Provided data below:
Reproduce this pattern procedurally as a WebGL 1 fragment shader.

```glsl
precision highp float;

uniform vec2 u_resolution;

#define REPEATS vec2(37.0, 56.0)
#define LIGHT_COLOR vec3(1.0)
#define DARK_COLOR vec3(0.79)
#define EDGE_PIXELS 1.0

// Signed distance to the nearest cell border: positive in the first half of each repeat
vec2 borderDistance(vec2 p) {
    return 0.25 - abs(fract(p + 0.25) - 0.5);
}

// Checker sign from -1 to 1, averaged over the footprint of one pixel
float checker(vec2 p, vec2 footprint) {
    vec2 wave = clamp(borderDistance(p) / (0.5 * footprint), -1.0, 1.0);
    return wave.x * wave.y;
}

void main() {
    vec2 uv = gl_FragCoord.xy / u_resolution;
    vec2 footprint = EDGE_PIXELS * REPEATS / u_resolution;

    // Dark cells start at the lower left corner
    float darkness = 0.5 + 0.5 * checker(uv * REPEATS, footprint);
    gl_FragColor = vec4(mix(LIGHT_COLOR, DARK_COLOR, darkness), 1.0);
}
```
End of Provided data.
Could you work out how many lines above contain the string "return"? Answer with the number only.

### Solved exercise
2